(ENTRIES SHOWN begins)

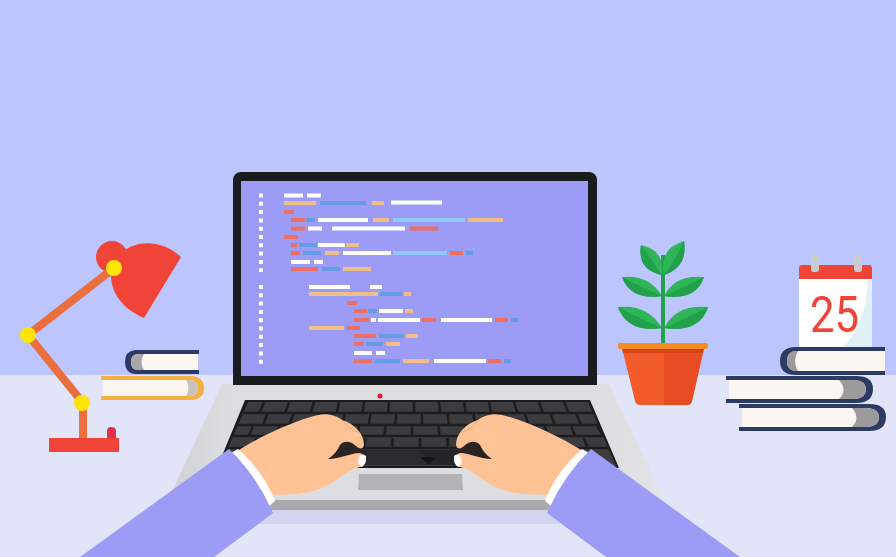
<!DOCTYPE html>
<html lang="en">
<head>
<meta charset="utf-8">
<title>Coding desk</title>
<style>
:root {
  --wall: #bcc5fd; --desk: #e2e5f8; --violet: #9c9bf6; --ink: #191b1c;
  --red: #f04438; --arm: #ea6f3f; --yellow: #ffe40a;
  --navy: #2c3b63; --page: #fbf6f2; --skin: #ffc294;
  --leaf: #2fb457; --leaf-dark: #22a04b;
  --code-red: #ed6f5f; --code-sand: #f0bf86; --code-blue: #659be0; --code-sky: #8ecbfa;
}
html, body { margin: 0; overflow: hidden; }
svg { display: block; width: 896px; height: 557px; }
.code path { fill: none; stroke-width: 4; }
.date { font: 400 50px Roboto, sans-serif; fill: var(--red); }
</style>
</head>
<body>
<svg viewBox="0 0 896 557" role="img" aria-label="Hands typing code on a laptop at a desk with a lamp, books, a plant and a calendar">
  <defs>
    <linearGradient id="base-shade">
      <stop offset="0" stop-color="#cfd0d6"/>
      <stop offset=".12" stop-color="#dedee0"/>
      <stop offset=".88" stop-color="#dedee0"/>
      <stop offset="1" stop-color="#e3e3e8"/>
    </linearGradient>
    <clipPath id="keyboard-area"><polygon points="248,402 588,402 616,466 220,466"/></clipPath>
    <g id="key-gaps">
      <path d="M-175 0l-5 10M-150 0l-4 10M-125 0l-3.5 10M-100 0l-3 10M-75 0l-2 10M-50 0l-1.5 10M-25 0l-1 10M0 0v10M25 0l1 10M50 0l1.5 10M75 0l2 10M100 0l3 10M125 0l3.5 10M150 0l4 10M175 0l5 10"/>
    </g>
    <g id="arm-and-hand">
      <path d="M338 443L328 459L362 457L362 446Q350 436 338 443Z" fill="#2a2423"/>
      <path d="M236 452C258 437 296 420 318 415C328 413 337 416 342 420C355 424 364 434 364 445C363 450 359 449 356 446C351 441 344 440 340 445Q336 454 328 459C341 459 350 453 360 453C367 455 368 465 360 467C346 470 336 483 322 488C306 495 290 494 274 495Z" fill="var(--skin)"/>
      <path d="M342 420Q349 430 358 432" fill="none" stroke="#eda477"/>
      <path d="M366 456Q367 465 361 467Q356 462 360 456Q363 453 366 456Z" fill="#fff"/>
      <path d="M229 454L238 449Q264 472 275 501L268 507Z" fill="#fff"/>
      <path d="M80 557L229 449Q257 476 273 513L214 557Z" fill="var(--violet)"/>
    </g>
    <g id="leaf-pair">
      <path d="M-1 10Q-14 -12 -41 -9Q-32 15 -1 10Z" fill="var(--leaf)"/>
      <path d="M1 10Q12 -12 41 -9Q33 15 1 10Z" fill="var(--leaf)"/>
      <path d="M-1 10Q-18 3 -41 -9Q-32 15 -1 10ZM1 10Q18 3 41 -9Q33 15 1 10Z" fill="var(--leaf-dark)"/>
    </g>
    <g id="book">
      <path d="M0 0H130Q147 0 147 13Q147 27 130 27H0V23H127V4H0Z" fill="var(--cover)"/>
      <path d="M3 4H129Q140 5 140 13Q140 22 129 23H3Z" fill="var(--page)"/>
      <path d="M113 4H129Q140 5 140 13Q140 22 129 23H113Q122 14 113 4Z" fill="#9c9a9d"/>
    </g>
  </defs>

  <rect id="wall" width="896" height="557" fill="var(--wall)"/>
  <rect id="desk" y="375" width="896" height="182" fill="var(--desk)"/>

  <g id="left-books">
    <path d="M199 350H135Q125 351 125 362Q125 373 135 374H199V370H140V354H199Z" fill="var(--navy)"/>
    <path d="M198 354H137Q131 355 131 362Q131 369 137 370H198Z" fill="var(--page)"/>
    <path d="M144 354H137Q131 355 131 362Q131 369 137 370H144Q139 362 144 354Z" fill="#a9a7aa"/>
    <path d="M101 376H192Q204 377 204 388Q204 399 192 400H101V396H190V380H101Z" fill="#f5b042"/>
    <path d="M103 380H191Q198 381 198 388Q198 395 191 396H103Z" fill="var(--page)"/>
    <path d="M186 380H191Q198 381 198 388Q198 395 191 396H186Q191 388 186 380Z" fill="#c9c2bd"/>
  </g>

  <g id="lamp">
    <circle cx="112" cy="257" r="16" fill="var(--red)"/>
    <path d="M181 257L144 318C119 308 107 286 112 266C121 242 156 234 181 257Z" fill="var(--red)"/>
    <path d="M114 268L28 335L83 403V440" fill="none" stroke="var(--arm)" stroke-width="8"/>
    <path d="M107 440V431Q107 427 111 427Q116 427 116 431V440Z" fill="#e0304a"/>
    <rect x="49" y="438" width="70" height="14" fill="var(--red)"/>
    <g fill="var(--yellow)">
      <circle cx="114" cy="268" r="8"/>
      <circle cx="28" cy="335" r="8"/>
      <circle cx="82" cy="403" r="8"/>
    </g>
  </g>

  <g id="laptop">
    <rect x="240" y="510" width="340" height="14" fill="#d2d4f1"/>
    <polygon points="222,384 609,384 664,500 168,500" fill="url(#base-shade)"/>
    <rect x="200" y="500" width="430" height="10" fill="#a9a9ab"/>
    <rect x="233" y="172" width="364" height="213" rx="8" fill="var(--ink)"/>
    <rect x="233" y="376" width="364" height="9" fill="var(--ink)"/>
    <rect x="241" y="181" width="347" height="195" fill="var(--violet)"/>
    <circle cx="380" cy="396" r="2.5" fill="#f0142c"/>
    <polygon points="245,400 590,400 619,468 217,468" fill="#1d1c1e"/>
    <g id="keys" clip-path="url(#keyboard-area)">
      <rect x="217" y="402" width="402" height="64" fill="#3c3b3e"/>
      <g stroke="#1d1c1e" stroke-width="2.5">
        <use href="#key-gaps" transform="translate(414 402)"/>
        <use href="#key-gaps" transform="translate(422 414) scale(1.03 1)"/>
        <use href="#key-gaps" transform="translate(412 426) scale(1.06 1)"/>
        <use href="#key-gaps" transform="translate(420 438) scale(1.09 1)"/>
        <path d="M217 413H619M217 425H619M217 436H619M217 448H619"/>
      </g>
      <path d="M340 450H500V465H340Z" fill="#252427"/>
      <path d="M366 450H418L434 465H366Z" fill="#2c2b2e"/>
      <path d="M420 457L436 457L429 465Z" fill="#171618"/>
      <path d="M260 449l-6 17M290 449l-5 17M320 449l-4 17M510 449l4 17M540 449l5 17M575 449l6 17" stroke="#1d1c1e" stroke-width="2.5"/>
    </g>
    <polygon points="359,474 462,474 463,490 358,490" fill="#b3b3b5"/>
  </g>

  <g id="screen-code" class="code">
    <path d="M261 193.500V272" stroke="#fff" stroke-dasharray="4 4.300"/>
    <path d="M261 285V364" stroke="#fff" stroke-dasharray="4 4.300"/>
    <path stroke="#fff" d="M284 195.500h19M307 195.500h14M391 202.500h51M318 220h50M308 228.500h14M332 228.500h73M318 245h27M343 253h48M291 262h19M314 262h9M309 287h41M370 287h12M379 311h24M371 320h5M378 320h42M441 320h51M354 353h18M376 353h9M434 361h52"/>
    <path stroke="var(--code-sand)" d="M284 203h32M372 203h12M373 220h16M468 220h35M346 245h13M325 253h14M343 269h28M309 294h69M404 294h7M405 311h8M309 328h35M406 336h12M386 344h14M403 361h26"/>
    <path stroke="var(--code-blue)" d="M320 203h46M306 220h9M299 245h18M303 253h18M466 253h7M322 269h18M380 294h22M368 311h9M511 320h7M379 336h25M366 344h17M375 361h25M504 361h7"/>
    <path stroke="var(--code-sky)" d="M393 220h72M393 253h54"/>
    <path stroke="var(--code-red)" d="M284 212h10M291 220h14M291 228.500h14M410 228.500h28M284 237h14M291 245h6M291 253h9M450 253h13M291 269h27M347 303h10M354 311h13M354 320h15M422 320h14M495 320h13M347 328h13M354 336h22M354 344h9M354 361h18M488 361h13"/>
  </g>

  <g id="hands">
    <use href="#arm-and-hand"/>
    <use href="#arm-and-hand" transform="translate(820 0) scale(-1 1)"/>
  </g>

  <g id="plant">
    <path d="M663 255V344" stroke="var(--leaf-dark)" stroke-width="4"/>
    <path d="M662 275Q637 270 641 245Q665 250 662 275Z" fill="var(--leaf)"/>
    <path d="M664 275Q659 248 684 241Q688 267 664 275Z" fill="var(--leaf)"/>
    <path d="M662 275Q637 270 641 245Q653 262 662 275ZM664 275Q674 262 684 241Q688 267 664 275Z" fill="var(--leaf-dark)"/>
    <use href="#leaf-pair" x="663" y="286"/>
    <use href="#leaf-pair" transform="translate(663 317) scale(1.100)"/>
    <path d="M622 348H704L692 401Q691 405 687 405H640Q636 405 635 401Z" fill="#f25c2a"/>
    <path d="M664 348H704L692 401Q691 405 687 405H664Z" fill="#e84c22"/>
    <path d="M622 348H704L703 353H623Z" fill="#d6431c"/>
    <rect x="618" y="343" width="90" height="6" rx="2" fill="#f78b1f"/>
  </g>

  <g id="calendar">
    <rect x="799" y="266" width="73" height="82" fill="#fff"/>
    <path d="M868 279H872V348H842Q866 325 868 279Z" fill="#dff1f7"/>
    <path d="M799 279V268Q799 265 802 265H869Q872 265 872 268V279Z" fill="var(--red)"/>
    <rect x="811" y="254" width="8" height="18" rx="3" fill="#c9ccd0"/>
    <rect x="854" y="254" width="8" height="18" rx="3" fill="#c9ccd0"/>
    <text class="date" x="810" y="332" textLength="49" lengthAdjust="spacingAndGlyphs">25</text>
  </g>

  <g id="right-books" style="--cover: var(--navy)">
    <path d="M885 347H794Q780 348 780 361Q780 374 794 375H885V371H800V351H885Z" fill="var(--navy)"/>
    <path d="M885 351H795Q787 352 787 361Q787 370 795 371H885Z" fill="var(--page)"/>
    <path d="M798 351H795Q787 352 787 361Q787 370 795 371H798Q792 361 798 351Z" fill="#9c9a9d"/>
    <use href="#book" x="726" y="376"/>
    <use href="#book" x="739" y="404"/>
  </g>
</svg>
</body>
</html>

(ENTRIES SHOWN ends)

== THE PROBLEM ==
Lines with "shade" in the records above: copy every one of them.

== ANSWER FOR THIS EXERCISE ==
    <linearGradient id="base-shade">
    <polygon points="222,384 609,384 664,500 168,500" fill="url(#base-shade)"/>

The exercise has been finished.